The September 2011 Special Issue (98:2) of the Journal of American History placed its focus on borderlands history with a collective title–“Margins to Mainstream: The Brave New World of Borderlands History.” It featured six articles:
On Borderlands–Pekka Hämäläinen and Samuel Truett
Borderlands of Modernity and Abandonment: The Lines within Ambos Nogales and the Tohono O’odham Nation–Geraldo Cadava
Borderlands in a World at Sea: Concow Indians, Native Hawaiians, and South Chinese in Global and National Spaces–David A. Chang
The Cosmic Race in Texas: Racial Fusion, White Supremacy, and Civil Rights Politics–Benjamin H. Johnson
Race, Surveillance, and Indian Anticolonialism in the Western U.S.-Canadian Borderlands–Seema Sohi
Before the Railroad: From Slavery to Freedom in the Canadian-American Borderland–Gregory Wigmore
John Nieto-Phillips notes in his introduction to the issue that,
In recent years, the field of U.S. history has witnessed a remarkable surge in scholarship focusing on borders, boundaries, and frontiers—those interstitial contexts in which peoples converge. Much of that scholarship is grounded in indigenous histories or in imperial pasts. It is also rooted in narratives of national expansion, migration, racialization, and the statecraft of border control and citizenship. This scholarship embraces a wide range of concerns in far-flung contexts spanning centuries, and it draws our attention to the importance of “borderlands” in American history (337).
Nieto-Phillips also writes that, “Together, these six pieces suggest the expansive reach and temporal range of new borderlands scholarship” (337).
Over the next few weeks, Borderlands History contributors will review each essay and comment on its significance and contributions to the field. We hope this will provide opportunities to explore several ongoing questions such as: What is borderlands history? Is it indeed a field? If so, how is the field defined?

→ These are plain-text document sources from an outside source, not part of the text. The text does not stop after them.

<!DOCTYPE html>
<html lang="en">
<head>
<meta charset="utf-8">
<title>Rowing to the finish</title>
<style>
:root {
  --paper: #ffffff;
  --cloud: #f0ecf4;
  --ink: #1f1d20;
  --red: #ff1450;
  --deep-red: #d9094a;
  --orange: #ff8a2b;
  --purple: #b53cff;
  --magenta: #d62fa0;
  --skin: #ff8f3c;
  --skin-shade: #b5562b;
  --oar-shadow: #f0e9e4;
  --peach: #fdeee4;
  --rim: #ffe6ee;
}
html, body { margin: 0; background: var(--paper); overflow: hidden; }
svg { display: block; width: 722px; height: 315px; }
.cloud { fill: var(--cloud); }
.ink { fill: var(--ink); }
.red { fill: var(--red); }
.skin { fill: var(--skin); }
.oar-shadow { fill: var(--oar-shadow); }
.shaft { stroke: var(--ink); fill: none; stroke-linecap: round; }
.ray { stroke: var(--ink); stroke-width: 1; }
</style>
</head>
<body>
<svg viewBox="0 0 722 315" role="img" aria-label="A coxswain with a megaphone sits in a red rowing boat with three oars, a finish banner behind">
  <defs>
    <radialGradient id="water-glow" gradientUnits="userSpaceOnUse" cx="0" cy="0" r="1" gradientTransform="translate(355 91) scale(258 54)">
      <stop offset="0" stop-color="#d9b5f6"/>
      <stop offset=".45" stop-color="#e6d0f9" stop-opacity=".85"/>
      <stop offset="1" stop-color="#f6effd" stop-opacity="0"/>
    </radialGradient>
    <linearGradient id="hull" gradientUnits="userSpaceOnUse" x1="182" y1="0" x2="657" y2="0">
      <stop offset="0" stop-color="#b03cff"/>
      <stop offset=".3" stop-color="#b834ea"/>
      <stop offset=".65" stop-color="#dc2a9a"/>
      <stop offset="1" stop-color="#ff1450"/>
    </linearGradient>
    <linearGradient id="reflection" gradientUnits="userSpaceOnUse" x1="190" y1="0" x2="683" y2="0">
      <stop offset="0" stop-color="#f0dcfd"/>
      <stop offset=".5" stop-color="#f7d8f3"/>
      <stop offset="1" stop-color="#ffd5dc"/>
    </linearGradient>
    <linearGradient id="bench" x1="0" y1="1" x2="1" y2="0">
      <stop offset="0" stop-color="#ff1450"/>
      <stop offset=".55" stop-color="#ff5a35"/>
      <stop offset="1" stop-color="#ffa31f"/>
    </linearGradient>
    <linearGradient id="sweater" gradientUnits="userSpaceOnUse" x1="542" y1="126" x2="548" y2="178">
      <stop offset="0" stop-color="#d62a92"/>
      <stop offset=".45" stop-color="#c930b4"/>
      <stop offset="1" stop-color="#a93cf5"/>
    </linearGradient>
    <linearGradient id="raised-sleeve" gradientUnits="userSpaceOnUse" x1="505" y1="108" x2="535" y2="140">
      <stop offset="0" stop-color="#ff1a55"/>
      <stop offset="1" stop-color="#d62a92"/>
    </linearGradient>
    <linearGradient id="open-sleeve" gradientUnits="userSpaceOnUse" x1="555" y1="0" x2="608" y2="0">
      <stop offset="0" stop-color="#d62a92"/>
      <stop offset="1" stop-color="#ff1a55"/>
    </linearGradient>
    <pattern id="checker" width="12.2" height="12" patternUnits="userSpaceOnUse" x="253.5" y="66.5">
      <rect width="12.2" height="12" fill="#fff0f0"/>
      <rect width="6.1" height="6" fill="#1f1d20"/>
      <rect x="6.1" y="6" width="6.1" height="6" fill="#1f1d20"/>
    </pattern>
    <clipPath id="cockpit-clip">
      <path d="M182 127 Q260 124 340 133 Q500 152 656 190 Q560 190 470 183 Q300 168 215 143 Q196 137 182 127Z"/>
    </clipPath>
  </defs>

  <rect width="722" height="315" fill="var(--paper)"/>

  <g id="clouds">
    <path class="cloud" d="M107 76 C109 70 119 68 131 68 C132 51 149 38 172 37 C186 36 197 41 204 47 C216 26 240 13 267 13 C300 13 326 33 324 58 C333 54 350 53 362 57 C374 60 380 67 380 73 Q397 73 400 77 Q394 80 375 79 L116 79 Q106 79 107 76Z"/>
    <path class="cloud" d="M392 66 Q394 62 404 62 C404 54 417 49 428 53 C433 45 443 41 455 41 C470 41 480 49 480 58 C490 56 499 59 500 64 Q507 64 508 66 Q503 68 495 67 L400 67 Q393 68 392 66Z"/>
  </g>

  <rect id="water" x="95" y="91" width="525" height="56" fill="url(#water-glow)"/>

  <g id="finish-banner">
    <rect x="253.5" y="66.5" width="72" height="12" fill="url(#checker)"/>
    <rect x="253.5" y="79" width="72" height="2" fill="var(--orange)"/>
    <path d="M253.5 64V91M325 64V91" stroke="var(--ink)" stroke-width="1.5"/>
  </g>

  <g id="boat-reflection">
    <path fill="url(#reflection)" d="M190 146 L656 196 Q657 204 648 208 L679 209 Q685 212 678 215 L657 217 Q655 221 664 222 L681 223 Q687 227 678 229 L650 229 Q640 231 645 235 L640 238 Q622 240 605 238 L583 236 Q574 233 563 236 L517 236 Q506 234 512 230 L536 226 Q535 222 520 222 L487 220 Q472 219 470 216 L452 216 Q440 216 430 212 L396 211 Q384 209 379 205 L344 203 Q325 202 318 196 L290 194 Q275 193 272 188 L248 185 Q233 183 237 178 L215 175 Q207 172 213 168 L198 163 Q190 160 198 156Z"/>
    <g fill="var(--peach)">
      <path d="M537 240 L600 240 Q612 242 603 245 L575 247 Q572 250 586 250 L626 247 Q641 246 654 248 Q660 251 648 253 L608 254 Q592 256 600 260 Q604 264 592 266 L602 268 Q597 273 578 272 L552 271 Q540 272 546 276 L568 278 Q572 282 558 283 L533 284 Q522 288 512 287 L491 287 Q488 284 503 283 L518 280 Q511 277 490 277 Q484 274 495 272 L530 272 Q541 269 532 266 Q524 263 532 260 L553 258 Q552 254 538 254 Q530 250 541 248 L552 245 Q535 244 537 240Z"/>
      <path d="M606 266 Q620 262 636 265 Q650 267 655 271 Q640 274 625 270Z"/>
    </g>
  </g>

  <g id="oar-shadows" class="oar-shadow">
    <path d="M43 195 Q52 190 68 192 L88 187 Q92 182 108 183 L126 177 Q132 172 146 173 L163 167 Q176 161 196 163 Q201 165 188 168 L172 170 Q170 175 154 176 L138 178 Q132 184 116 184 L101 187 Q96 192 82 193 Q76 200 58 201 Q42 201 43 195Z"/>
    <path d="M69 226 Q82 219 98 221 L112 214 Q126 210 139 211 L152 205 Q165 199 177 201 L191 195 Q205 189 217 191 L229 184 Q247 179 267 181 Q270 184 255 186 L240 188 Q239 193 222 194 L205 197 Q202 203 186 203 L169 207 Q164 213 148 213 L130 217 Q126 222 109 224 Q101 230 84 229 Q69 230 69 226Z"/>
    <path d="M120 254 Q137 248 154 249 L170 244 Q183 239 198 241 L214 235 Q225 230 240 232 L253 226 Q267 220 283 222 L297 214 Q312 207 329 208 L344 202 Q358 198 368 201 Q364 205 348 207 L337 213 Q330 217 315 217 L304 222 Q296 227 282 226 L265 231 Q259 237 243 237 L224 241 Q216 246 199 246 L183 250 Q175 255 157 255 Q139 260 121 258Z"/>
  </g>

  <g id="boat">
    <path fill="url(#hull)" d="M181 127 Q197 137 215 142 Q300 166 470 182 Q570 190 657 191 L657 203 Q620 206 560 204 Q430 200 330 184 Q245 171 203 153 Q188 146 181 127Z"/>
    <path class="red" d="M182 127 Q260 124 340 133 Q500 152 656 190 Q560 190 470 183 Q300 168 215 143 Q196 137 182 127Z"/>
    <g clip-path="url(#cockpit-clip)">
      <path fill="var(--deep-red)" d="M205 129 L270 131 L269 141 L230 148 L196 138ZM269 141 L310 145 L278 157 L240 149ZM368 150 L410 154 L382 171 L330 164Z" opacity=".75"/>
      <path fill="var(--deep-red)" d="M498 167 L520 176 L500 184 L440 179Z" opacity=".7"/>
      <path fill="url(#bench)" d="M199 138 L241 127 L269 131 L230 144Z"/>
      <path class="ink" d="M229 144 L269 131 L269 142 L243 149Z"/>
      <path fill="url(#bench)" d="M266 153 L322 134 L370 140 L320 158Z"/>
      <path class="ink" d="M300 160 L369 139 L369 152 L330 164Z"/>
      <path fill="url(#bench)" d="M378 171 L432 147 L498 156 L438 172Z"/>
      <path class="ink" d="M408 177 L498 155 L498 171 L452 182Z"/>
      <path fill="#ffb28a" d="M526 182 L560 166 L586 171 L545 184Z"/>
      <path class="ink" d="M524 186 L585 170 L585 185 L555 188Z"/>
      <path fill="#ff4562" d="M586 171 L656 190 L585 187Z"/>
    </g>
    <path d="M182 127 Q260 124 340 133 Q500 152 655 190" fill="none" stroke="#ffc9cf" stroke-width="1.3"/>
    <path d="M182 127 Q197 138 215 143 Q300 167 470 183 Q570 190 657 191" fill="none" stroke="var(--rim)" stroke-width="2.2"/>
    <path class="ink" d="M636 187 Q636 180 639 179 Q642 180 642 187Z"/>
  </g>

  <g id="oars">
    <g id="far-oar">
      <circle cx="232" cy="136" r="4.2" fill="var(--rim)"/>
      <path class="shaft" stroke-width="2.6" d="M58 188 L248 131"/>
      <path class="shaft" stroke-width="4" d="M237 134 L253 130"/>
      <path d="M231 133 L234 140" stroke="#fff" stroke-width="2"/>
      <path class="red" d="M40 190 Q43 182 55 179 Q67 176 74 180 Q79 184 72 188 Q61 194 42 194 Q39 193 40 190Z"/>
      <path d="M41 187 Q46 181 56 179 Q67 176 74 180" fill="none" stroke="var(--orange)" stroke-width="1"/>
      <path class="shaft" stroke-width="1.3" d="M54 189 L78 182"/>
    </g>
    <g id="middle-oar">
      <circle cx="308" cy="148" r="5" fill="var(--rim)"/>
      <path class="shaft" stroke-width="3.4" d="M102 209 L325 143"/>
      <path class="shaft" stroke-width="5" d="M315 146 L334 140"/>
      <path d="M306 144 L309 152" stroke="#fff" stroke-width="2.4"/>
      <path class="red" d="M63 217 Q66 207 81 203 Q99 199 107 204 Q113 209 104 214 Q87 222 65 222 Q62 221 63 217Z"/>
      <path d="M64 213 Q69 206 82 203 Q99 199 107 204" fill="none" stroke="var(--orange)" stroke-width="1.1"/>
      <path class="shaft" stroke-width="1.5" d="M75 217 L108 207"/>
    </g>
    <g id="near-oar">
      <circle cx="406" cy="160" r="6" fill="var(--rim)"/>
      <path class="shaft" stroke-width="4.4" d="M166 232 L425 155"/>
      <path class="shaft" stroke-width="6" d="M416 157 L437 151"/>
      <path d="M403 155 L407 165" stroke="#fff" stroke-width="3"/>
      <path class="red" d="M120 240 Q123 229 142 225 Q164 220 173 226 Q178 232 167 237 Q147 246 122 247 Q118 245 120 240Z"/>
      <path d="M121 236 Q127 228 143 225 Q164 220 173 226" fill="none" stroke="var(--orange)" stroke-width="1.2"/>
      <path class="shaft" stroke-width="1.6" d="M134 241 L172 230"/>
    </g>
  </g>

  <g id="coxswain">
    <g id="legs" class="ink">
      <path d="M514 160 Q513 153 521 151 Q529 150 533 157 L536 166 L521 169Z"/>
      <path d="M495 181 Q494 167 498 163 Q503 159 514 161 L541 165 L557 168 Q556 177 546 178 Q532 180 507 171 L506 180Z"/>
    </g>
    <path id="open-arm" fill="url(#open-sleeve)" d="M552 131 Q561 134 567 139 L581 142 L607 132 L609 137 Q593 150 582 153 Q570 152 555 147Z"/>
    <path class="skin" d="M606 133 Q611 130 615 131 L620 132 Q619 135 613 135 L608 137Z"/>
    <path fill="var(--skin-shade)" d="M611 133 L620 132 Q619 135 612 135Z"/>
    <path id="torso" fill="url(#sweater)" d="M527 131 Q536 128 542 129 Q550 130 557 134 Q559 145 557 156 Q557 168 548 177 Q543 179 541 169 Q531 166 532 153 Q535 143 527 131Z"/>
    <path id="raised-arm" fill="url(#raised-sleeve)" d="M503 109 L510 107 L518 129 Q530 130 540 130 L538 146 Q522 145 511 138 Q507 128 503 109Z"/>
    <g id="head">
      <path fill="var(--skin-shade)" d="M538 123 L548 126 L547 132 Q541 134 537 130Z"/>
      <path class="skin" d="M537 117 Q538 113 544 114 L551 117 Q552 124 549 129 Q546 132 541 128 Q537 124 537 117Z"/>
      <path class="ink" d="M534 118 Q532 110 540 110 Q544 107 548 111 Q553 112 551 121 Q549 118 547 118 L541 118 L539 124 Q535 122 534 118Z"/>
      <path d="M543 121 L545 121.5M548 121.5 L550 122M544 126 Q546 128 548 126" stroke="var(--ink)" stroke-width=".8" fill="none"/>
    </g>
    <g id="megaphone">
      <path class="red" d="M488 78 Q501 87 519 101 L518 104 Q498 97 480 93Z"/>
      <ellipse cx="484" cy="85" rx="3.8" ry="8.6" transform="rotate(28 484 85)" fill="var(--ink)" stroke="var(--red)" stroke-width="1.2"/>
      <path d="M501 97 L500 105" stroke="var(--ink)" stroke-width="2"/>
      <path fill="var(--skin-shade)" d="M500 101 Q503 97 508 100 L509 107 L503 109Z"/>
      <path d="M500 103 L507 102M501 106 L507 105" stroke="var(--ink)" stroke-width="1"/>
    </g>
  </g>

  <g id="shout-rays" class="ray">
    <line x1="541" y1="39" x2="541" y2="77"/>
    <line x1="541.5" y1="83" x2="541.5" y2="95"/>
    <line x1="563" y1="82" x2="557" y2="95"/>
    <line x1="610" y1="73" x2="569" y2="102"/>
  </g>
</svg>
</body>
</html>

Has borderlands history indeed gone mainstream? If so, what does that mean and what does the future hold? If not, why not? How can we push the boundaries of the field?